Battery strategy seen as critical to future success, with Chinese firms already positioned to expand.
A new wave of mergers may sweep the global car industry as firms seek to raise the huge sums needed for the transition to electric vehicles (EVs).
The 2021 marriage of France’s Peugeot with Fiat Chrysler to form Stellantis may be the first of many as manufacturers try to secure capital and supply chains in the transition to a carbon-free future.
That’s one of the conclusions of a new report from research group Signal Climate Analytics on the auto industry’s path to net zero.
“The transition from traditional car manufacture will cost a lot of money,” said co-author Carole Ferguson, a Partner and Research Director at Signal. “You could argue that the industry needs more mergers along the lines of Stellantis.”
A parallel development is the prospect of carmakers extending their reach into the mining and chemical industries that supply many of the elements needed for EV technology. This, said Ferguson, is partly a response to a shift in the balance of power between the manufacturers and their suppliers, with consolidation among the latter having given the latter increased bargaining strength.
Leaders and laggards
“Relatively few companies can supply batteries,” she said, “thus companies have to pay more attention to their suppliers than in the past. Who has secured their supply chain? Those who haven’t are going to see their ambitions held back.”

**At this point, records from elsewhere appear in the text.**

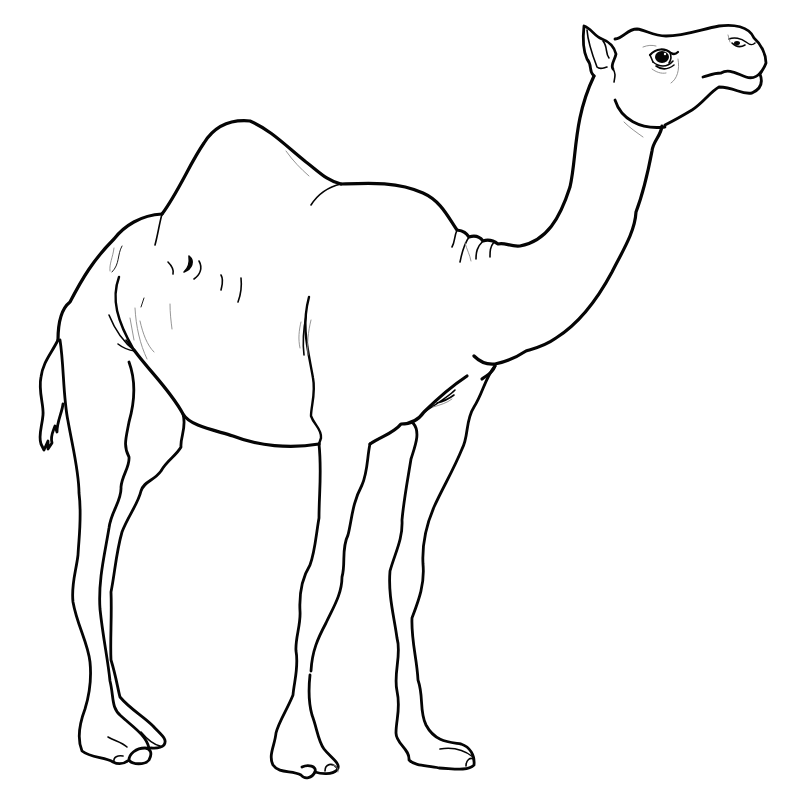
<!DOCTYPE html>
<html lang="en">
<head>
<meta charset="utf-8">
<title>Camel line drawing</title>
<style>
:root { --paper: #ffffff; --ink: #050505; --soft: #8a8a8a; }
html, body { margin: 0; background: var(--paper); overflow: hidden; }
.camel { display: block; width: 800px; height: 800px; }
.camel path { fill: none; stroke: var(--ink); stroke-linecap: round; stroke-linejoin: round; }
.outline { stroke-width: 3.2; }
.limb { stroke-width: 2.8; }
.detail { stroke-width: 1.6; }
.hair { stroke-width: 0.9; }
.camel .hair path { stroke: var(--soft); }
.camel .solid { fill: var(--ink); }
.glint { fill: var(--paper); }
</style>
</head>
<body>
<svg class="camel" viewBox="0 0 800 800" role="img" aria-label="Line drawing of a standing one-humped camel facing right">
  <rect width="800" height="800" fill="var(--paper)"/>

  <g id="body" class="outline">
    <path id="rump" d="M162 214C141 215 124 226 114 239C93 260 82 279 70 302C61 309 58 322 58 340"/>
    <path id="hump" d="M162 214C179 191 190 163 204 143C214 127 228 119 250 121C271 130 287 147 306 162C318 171 327 181 341 184"/>
    <path id="back" d="M341 184C367 183 397 181 423 193C441 201 448 217 457 230C464 231 466 233 469 237C475 235 480 237 483 241C489 239 494 241 498 244C505 242 510 247 520 246C547 241 560 218 570 187C577 157 573 120 594 76"/>
    <path id="throat" d="M662 126C661 136 653 141 652 151C648 172 644 191 636 212C635 232 622 252 612 272C597 300 580 323 556 338C545 346 536 348 526 351C514 359 505 362 495 364C486 365 479 361 474 356"/>
    <path id="belly" d="M134 350C151 373 170 390 183 414C190 426 214 430 233 436C258 446 290 449 319 444"/>
    <path id="chest" d="M495 366C492 374 487 375 482 379"/>
    <path id="brisket" d="M467 376C449 388 435 401 424 412C417 422 409 424 401 424C394 433 382 436 370 444"/>
  </g>

  <g id="body-contours" class="detail">
    <path d="M162 214C159 225 158 234 155 245"/>
    <path d="M341 184C328 187 318 194 311 205"/>
    <path d="M119 277C111 299 117 321 134 350" stroke-width="2.4"/>
    <path d="M109 315C115 330 123 342 135 351M118 344C123 348 128 350 135 351M126 340L134 350"/>
    <path d="M309 297C301 327 308 349 313 378C316 393 311 406 311 416C314 425 322 429 321 438L319 444" stroke-width="2.4"/>
    <path d="M304 355C302 338 304 326 306 316"/>
    <path d="M424 412C438 403 448 397 455 390M437 403C445 401 450 398 454 395"/>
    <path d="M457 230C454 237 455 242 452 247M469 237C463 246 462 253 460 262M483 241C477 247 476 252 476 259M494 242C490 247 490 251 490 257"/>
  </g>

  <g id="tail" class="limb">
    <path d="M58 340C51 354 43 362 41 377C38 391 44 405 43 415C42 427 38 436 41 444L44 450L48 441L48 449L52 443C50 436 53 432 55 426L57 432C57 421 62 413 63 404"/>
  </g>

  <g id="near-hind-leg" class="limb">
    <path d="M60 340C64 365 63 397 68 421C73 449 79 472 79 493C82 516 79 536 78 555C76 572 71 584 73 602C77 625 88 643 90 662C92 682 89 696 85 709C79 725 77 739 82 751C91 758 105 757 113 762C119 765 124 764 129 760C132 765 145 765 149 760C153 753 150 748 145 748C136 748 129 754 129 760"/>
    <path d="M129 362C136 381 135 401 129 422C126 438 123 446 129 457C130 467 122 475 121 487C122 501 111 511 109 528C105 553 98 580 100 609C103 638 108 660 110 681C114 697 111 708 121 716C133 727 146 735 149 748"/>
    <path class="detail" d="M108 737C115 741 122 742 127 747M114 762C113 757 118 755 123 756"/>
  </g>

  <g id="far-hind-leg" class="limb">
    <path d="M183 414C187 428 180 437 181 447C176 456 167 460 161 471C154 481 144 481 141 491C138 504 128 516 122 532C116 553 115 572 111 592C112 617 110 640 111 660C116 676 118 690 120 697C130 709 143 716 153 726C161 735 168 739 164 745C160 749 155 748 151 748"/>
    <path class="detail" d="M141 732C146 738 152 744 160 746"/>
  </g>

  <g id="near-foreleg" class="limb">
    <path d="M319 444C322 473 319 492 319 518C316 535 315 552 310 565C302 578 299 592 300 611C301 625 295 638 296 651C299 667 294 682 293 695C287 710 279 721 276 733C275 745 268 755 273 765C279 774 292 770 301 775C305 780 312 778 315 772C317 766 308 764 302 767"/>
    <path d="M370 444C367 457 368 471 362 485C352 504 352 519 348 535C341 549 346 563 342 577C342 594 333 608 326 623C318 638 312 651 311 671"/>
    <path d="M310 675C308 693 309 704 312 715C317 728 318 741 324 749C331 758 342 764 337 770C332 775 321 774 315 772"/>
    <path class="detail" d="M325 771C325 764 332 762 337 768"/>
  </g>

  <g id="far-foreleg" class="limb">
    <path d="M495 366C485 378 483 393 474 407C465 421 469 436 462 449C453 471 443 487 434 507C425 528 422 545 423 564C425 585 418 602 412 618C411 640 417 659 418 680C424 697 419 711 426 725C435 742 449 742 461 744C470 747 475 755 474 765C467 772 450 768 439 768C428 765 416 767 409 760C410 749 396 744 396 733C396 719 401 709 397 691C393 673 402 655 397 638C394 616 388 595 390 571C395 553 403 539 402 520C404 498 408 478 411 459C415 446 421 432 413 423"/>
    <path class="detail" d="M440 749C452 747 463 749 473 757M466 766C466 760 470 757 474 759"/>
  </g>

  <g id="head" class="limb">
    <path id="ear" d="M594 76C588 71 593 66 587 59C582 48 583 35 584 26C591 28 594 36 602 39C610 42 614 46 616 54C615 60 610 65 613 69"/>
    <path class="detail" d="M587 30C588 43 592 54 597 67M597 67C600 70 603 68 607 67M603 41C608 47 605 53 609 58M613 69C616 73 615 77 614 82"/>
    <path id="brow-and-muzzle" d="M615 39C624 38 627 29 637 29C646 30 653 36 666 36C685 36 702 29 719 26C733 24 749 26 754 38C761 44 766 54 766 63C764 69 762 70 760 74C763 82 761 89 752 93C741 95 735 87 719 87C710 92 703 103 692 110C682 116 673 121 665 125"/>
    <path id="mouth" d="M703 77C710 75 714 73 721 73C729 68 737 74 746 77C752 79 757 77 761 72"/>
    <path id="jaw" d="M615 100C621 119 640 130 665 127"/>
    <path id="nostril" class="detail" d="M729 39C734 37 741 38 746 42C751 46 753 45 755 43M732 43C735 46 740 48 745 45"/>
    <ellipse class="solid" cx="737" cy="43" rx="3" ry="2"/>
  </g>

  <g id="eye" class="detail">
    <path d="M650 55C656 48 665 48 671 53C674 55 676 54 678 52" stroke-width="2.2"/>
    <path d="M653 62C659 67 667 68 673 61M656 66C663 71 669 69 674 65"/>
    <ellipse class="solid" cx="662" cy="57" rx="7" ry="6"/>
    <circle class="glint" cx="665" cy="54" r="1.2"/>
    <path d="M650 55L653 62M670 53C672 57 671 60 669 63"/>
  </g>

  <g id="flank-marks" class="detail">
    <path d="M168 262C172 266 174 270 173 274"/>
    <path d="M189 256C195 261 192 269 184 272C189 268 190 263 189 256Z" class="solid"/>
    <path d="M199 261C203 268 200 275 194 279M221 275C224 280 222 285 221 290M241 278C242 287 241 294 238 302"/>
    <path class="hair" d="M144 298L141 307M122 246C117 255 120 264 112 272"/>
  </g>

  <g id="fine-hairs" class="hair">
    <path d="M286 151C293 161 301 169 309 176M170 304C170 313 171 321 172 329M135 308C136 327 140 344 147 359M140 321C143 334 147 345 154 352M130 318L134 340"/>
    <path d="M114 248C113 257 109 264 110 271M300 348C298 339 299 330 301 322M311 320C308 332 307 344 308 355"/>
    <path d="M624 122C630 128 636 132 643 137M678 59C680 70 677 79 671 83M652 69C656 72 661 74 666 73M643 47C648 45 652 45 656 46M728 35L730 42M465 243C467 250 470 255 471 261"/>
    <path d="M433 407C440 405 447 403 452 399M333 765C336 766 339 768 338 772"/>
  </g>
</svg>
</body>
</html>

But she urged caution to those manufacturers tempted to go into the supply business on their own account, rather than through partnerships and strategic alliances: “Mining is a long-term industry and not straightforward.”
The report names leaders and laggards in the race to carbon-free road transport. It scores firms based on their exposure to risks associated with climate change, using 12 metrics grouped into three categories – transition risks, transition opportunities, and climate governance and strategy – drawn from the framework of the Task Force on Climate-related Financial Disclosures.
America’s Tesla and China’s BYD “have emerged as two clear leaders”, it notes, and three other Chinese companies – GAC Group, Changan Automobile and SAIC Motor “are emerging as potential disruptors”.
Three traditional carmakers, General Motors, Mercedes-Benz and BMW, lead the response of established multinationals, with all three “relatively well positioned in terms of battery supply chain resilience”.
But other traditional manufacturers have some ground to make up, none more so than Japanese firms which, according to the report, have failed to develop the technologies needed to deliver deep cuts in carbon emissions. This includes Toyota, which had the largest global market share at 12.4% in 2021, but is given the lowest ‘transition opportunities’ score of any of the 29 firms analysed.
Overall, the report finds a quickening in the pace of growth in the EV market. Between just 2020 and 2021, sales of electric cars doubled, to a record of 6.6 million vehicles, nearly 9% of sales worldwide. The most notable factor behind this growth, said Signal, is public policy support.
“A huge challenge”
Legislative incentives to adopt EVs have taken the form of both carrots and sticks. Subsidies totalled US$30 billion in 2021, double the level of the previous year. Meanwhile, a number of major jurisdictions intend to ban cars powered by internal combustion engine (ICE) by 2030 or 2035.
Supportive factors outside the political process include the falling cost of batteries, down about 90% during the last decade, as well as the wider, and longer, range of EV models on the market.
But there remains some way to go before net zero road transport is achieved. The report notes that light vehicles, which takes in cars and light trucks, accounted for 8% of global CO2 emissions last year.
In order to keep to the International Energy Agency (IEA) pathway for net zero emissions by 2050, light vehicle emissions will need to fall by 45% by 2030 “with a further 90% reduction required by 2050”.
China is leading the way on sales of EV, with more units sold in the country in 2021 (3.3 million) than in the whole world the previous year. The report credits China’s regulatory framework for the fact that local firms have managed to develop might lighter EVs – on average weighing 200kg less – than foreign manufacturers operating in the country. This domestic strength is equipping China’s leading manufacturers to break into key overseas markets, including Europe, posing a “huge challenge” to established US and European carmakers.
Ferguson said Chinese companies were well-placed to meet the demands of European consumers for affordable EVs if incumbents failed to make the necessary strategic investments and partnerships.